The September 2014 vote on Scottish independence put a spotlight on the UK’s untidy constitution. Most attention has focused on the so-called West Lothian Question and its companion idea that only MPs who represent people in England should vote on matters that only affect people in England.
The idea that only those who are affected by a law should have a say in making that law has sound philosophical credentials. Artlessly, it is often called ‘the affectedness principle’ but it makes sense. A traffic-calming measure in Dumfries does not affect my life, so on what basis could I claim a right to a say in the matter?
Of course, philosophers like to complicate things. What, after all, does it mean to be ‘affected’ by something? Is a virgin monk affected by an abortion law? Not in any personal sense but Catholics do feel their voice should be heard in this debate. Or let’s take climate change. This definitely affects everyone, and as traffic calming measures increase emissions (due to speeding up and slowing down), perhaps I should have a say in the Dumfries matter.
Putting these difficulties aside, we will focus on the substance: is ‘English votes for English laws’ the best way to realize the affectedness principle and so address our constitutional problem? Table 1 can help us here.
Table 1: Percentage of votes and seats (in parentheses) in the 2010 general election
|England||28.1% (191)||39.6% (298)||24.2% (43)||N/A|

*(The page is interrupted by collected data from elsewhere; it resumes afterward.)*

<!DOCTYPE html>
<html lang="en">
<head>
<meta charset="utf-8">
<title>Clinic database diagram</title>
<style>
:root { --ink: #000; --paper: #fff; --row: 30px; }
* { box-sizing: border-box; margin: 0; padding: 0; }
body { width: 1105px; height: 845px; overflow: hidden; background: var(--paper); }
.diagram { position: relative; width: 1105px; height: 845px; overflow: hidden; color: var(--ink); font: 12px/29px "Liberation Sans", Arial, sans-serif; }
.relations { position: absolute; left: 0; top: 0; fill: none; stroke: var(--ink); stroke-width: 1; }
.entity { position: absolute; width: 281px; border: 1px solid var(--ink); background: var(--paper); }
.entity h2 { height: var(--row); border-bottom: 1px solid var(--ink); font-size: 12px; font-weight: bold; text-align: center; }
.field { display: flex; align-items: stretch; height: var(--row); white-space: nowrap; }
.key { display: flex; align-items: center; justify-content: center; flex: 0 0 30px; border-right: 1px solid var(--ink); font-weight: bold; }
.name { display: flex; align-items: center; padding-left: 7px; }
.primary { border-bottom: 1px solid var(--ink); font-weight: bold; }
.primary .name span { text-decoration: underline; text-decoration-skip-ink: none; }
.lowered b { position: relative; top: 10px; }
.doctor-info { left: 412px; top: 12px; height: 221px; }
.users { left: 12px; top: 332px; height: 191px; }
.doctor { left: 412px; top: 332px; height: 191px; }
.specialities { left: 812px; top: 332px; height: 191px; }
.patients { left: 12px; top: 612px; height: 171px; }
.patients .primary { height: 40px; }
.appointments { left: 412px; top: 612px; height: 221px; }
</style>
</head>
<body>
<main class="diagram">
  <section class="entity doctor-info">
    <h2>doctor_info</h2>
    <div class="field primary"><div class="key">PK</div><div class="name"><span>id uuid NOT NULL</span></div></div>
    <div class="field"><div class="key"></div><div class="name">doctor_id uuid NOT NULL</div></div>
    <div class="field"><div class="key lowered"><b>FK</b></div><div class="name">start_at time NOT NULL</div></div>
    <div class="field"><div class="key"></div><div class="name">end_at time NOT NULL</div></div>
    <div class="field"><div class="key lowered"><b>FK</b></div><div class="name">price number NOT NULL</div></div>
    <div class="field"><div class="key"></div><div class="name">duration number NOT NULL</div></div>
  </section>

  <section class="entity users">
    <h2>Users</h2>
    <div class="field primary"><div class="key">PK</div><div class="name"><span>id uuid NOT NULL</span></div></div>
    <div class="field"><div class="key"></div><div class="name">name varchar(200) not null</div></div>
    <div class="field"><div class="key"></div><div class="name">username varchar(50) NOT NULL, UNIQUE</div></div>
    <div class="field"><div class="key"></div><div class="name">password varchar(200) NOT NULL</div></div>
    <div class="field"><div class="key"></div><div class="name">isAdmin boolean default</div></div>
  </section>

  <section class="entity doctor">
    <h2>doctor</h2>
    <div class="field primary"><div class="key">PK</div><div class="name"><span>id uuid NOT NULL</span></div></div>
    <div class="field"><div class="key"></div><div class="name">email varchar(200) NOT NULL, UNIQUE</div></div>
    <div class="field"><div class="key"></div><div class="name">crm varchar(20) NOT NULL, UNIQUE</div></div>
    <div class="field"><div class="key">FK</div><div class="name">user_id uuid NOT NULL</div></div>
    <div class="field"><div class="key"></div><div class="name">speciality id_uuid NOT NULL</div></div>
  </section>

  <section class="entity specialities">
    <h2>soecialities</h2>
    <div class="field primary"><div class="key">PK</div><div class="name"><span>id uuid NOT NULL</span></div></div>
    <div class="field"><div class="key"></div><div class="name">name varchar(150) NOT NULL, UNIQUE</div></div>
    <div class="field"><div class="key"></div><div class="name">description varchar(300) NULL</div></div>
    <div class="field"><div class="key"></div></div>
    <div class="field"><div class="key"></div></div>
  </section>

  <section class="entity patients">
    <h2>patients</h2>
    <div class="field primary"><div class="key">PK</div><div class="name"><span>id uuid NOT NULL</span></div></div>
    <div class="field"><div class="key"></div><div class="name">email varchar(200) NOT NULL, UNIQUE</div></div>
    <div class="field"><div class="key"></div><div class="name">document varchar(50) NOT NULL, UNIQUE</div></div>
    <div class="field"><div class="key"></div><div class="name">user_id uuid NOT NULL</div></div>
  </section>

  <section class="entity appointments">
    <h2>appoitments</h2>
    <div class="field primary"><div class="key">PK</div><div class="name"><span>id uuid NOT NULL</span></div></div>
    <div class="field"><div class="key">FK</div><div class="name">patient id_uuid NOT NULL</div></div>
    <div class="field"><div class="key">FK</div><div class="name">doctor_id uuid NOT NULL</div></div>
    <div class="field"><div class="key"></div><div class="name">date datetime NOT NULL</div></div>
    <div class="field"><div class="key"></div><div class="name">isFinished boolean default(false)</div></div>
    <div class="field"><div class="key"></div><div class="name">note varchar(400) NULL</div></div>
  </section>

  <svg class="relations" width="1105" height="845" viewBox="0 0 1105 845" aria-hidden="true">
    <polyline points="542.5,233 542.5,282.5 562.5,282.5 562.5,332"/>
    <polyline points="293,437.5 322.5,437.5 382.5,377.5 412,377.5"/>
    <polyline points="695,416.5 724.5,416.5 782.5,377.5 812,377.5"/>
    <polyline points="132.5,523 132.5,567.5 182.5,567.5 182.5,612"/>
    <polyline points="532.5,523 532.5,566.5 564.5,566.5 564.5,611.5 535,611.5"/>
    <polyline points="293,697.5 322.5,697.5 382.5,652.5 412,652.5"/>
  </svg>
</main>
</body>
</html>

|Scotland||42% (41)||16.7% (1)||18.9% (11)||19.9% (6)|
|Wales||36.2% (26)||26.1% (8)||20.1% (3)||11.3% (3)|
The table shows why the Labour Party is wary of English votes for English laws. The Conservative Party has a massive majority of England’s MPs.
But a closer look tells us something else. The Labour Party has by far the most MPs in Scotland (41 versus 18). Why aren’t they in control of Scotland’s parliament? One answer is that if you ask people a different question, they will give you a different answer. When electing people to Scotland’s Parliament voters were asked who should make Scotland-only laws? But in a general election they were asked something like who should make UK-wide laws? For Scotland-only laws the Scots prefer the SNP, for UK-wide laws they prefer Labour.
By analogy, just because voters in England elected a majority of Conservative MPs at a general election, it does not follow they would do the same if they were asked who should make England-only laws. Of course, they might but, to find out, we would have to ask them. In short, while some laws only affect people in England, it does not follow that England’s MPs are the people best-qualified to make those laws.
One objection is that ‘English votes for English laws’ is a less bureaucratic and more efficient solution than, say, creating an English parliament. But this won’t wash. If it is not clear that an English parliament would return a Conservative majority, the fact that Conservative rule would be more efficient is no argument. Efficiently governing in ways that don’t represent the people’s views is worse than representing the people inefficiently.
An English Parliament?
None of this is an argument for an English parliament but it is relevant to the constitutional problems the UK faces. Jeremy Waldron (Chichele Professor of Social and Political Theory at Oxford University) describes the general problem here as the problem of authority: who should make the law? And, why should they make the law rather than some other group of people?
Waldron notes that we profoundly disagree about what the law should be and who should make it. We live, as he says, in the ‘circumstances of politics’. In Waldron’s view, this implies that we cannot legitimately appeal to partisan considerations when addressing constitutional problems like the UK’s.
Several points follow. First, the circumstances of politics implies that no political party should address our constitution problems through solutions that just happen to make it more likely that they will get the laws they want.
Second, any constitutional changes must stand the test of time and adequately address problems that have not yet arisen or been imagined (Donald Rumsfeld’s ‘unknown unknowns’). This is one of the remarkable features of the US constitution; it is still going strong after more than 225 years whereas Scottish devolution is fraying after a little over 15. In large part this is because, up until now, the anomalies which Scottish devolution created have been ignored.
Finally, ‘English votes for English laws’ is not the only democratic problem in the UK. For instance, many local councillors are of low quality and most council officials are yet to accept the principle of public accountability. We should take this constitutional opportunity to reform our democracy more systematically and thoroughly.
This will take time and (in my view) implies that politicians who have to keep supporters onside, and worry about the next election, are best excluded from the process. There is little chance of this happening and as we lack a Madison, Jefferson or Franklin, we are in a little trouble. Where does this leave us? To quote the proverbial local when asked for directions ‘if I were you, I wouldn’t start from here …’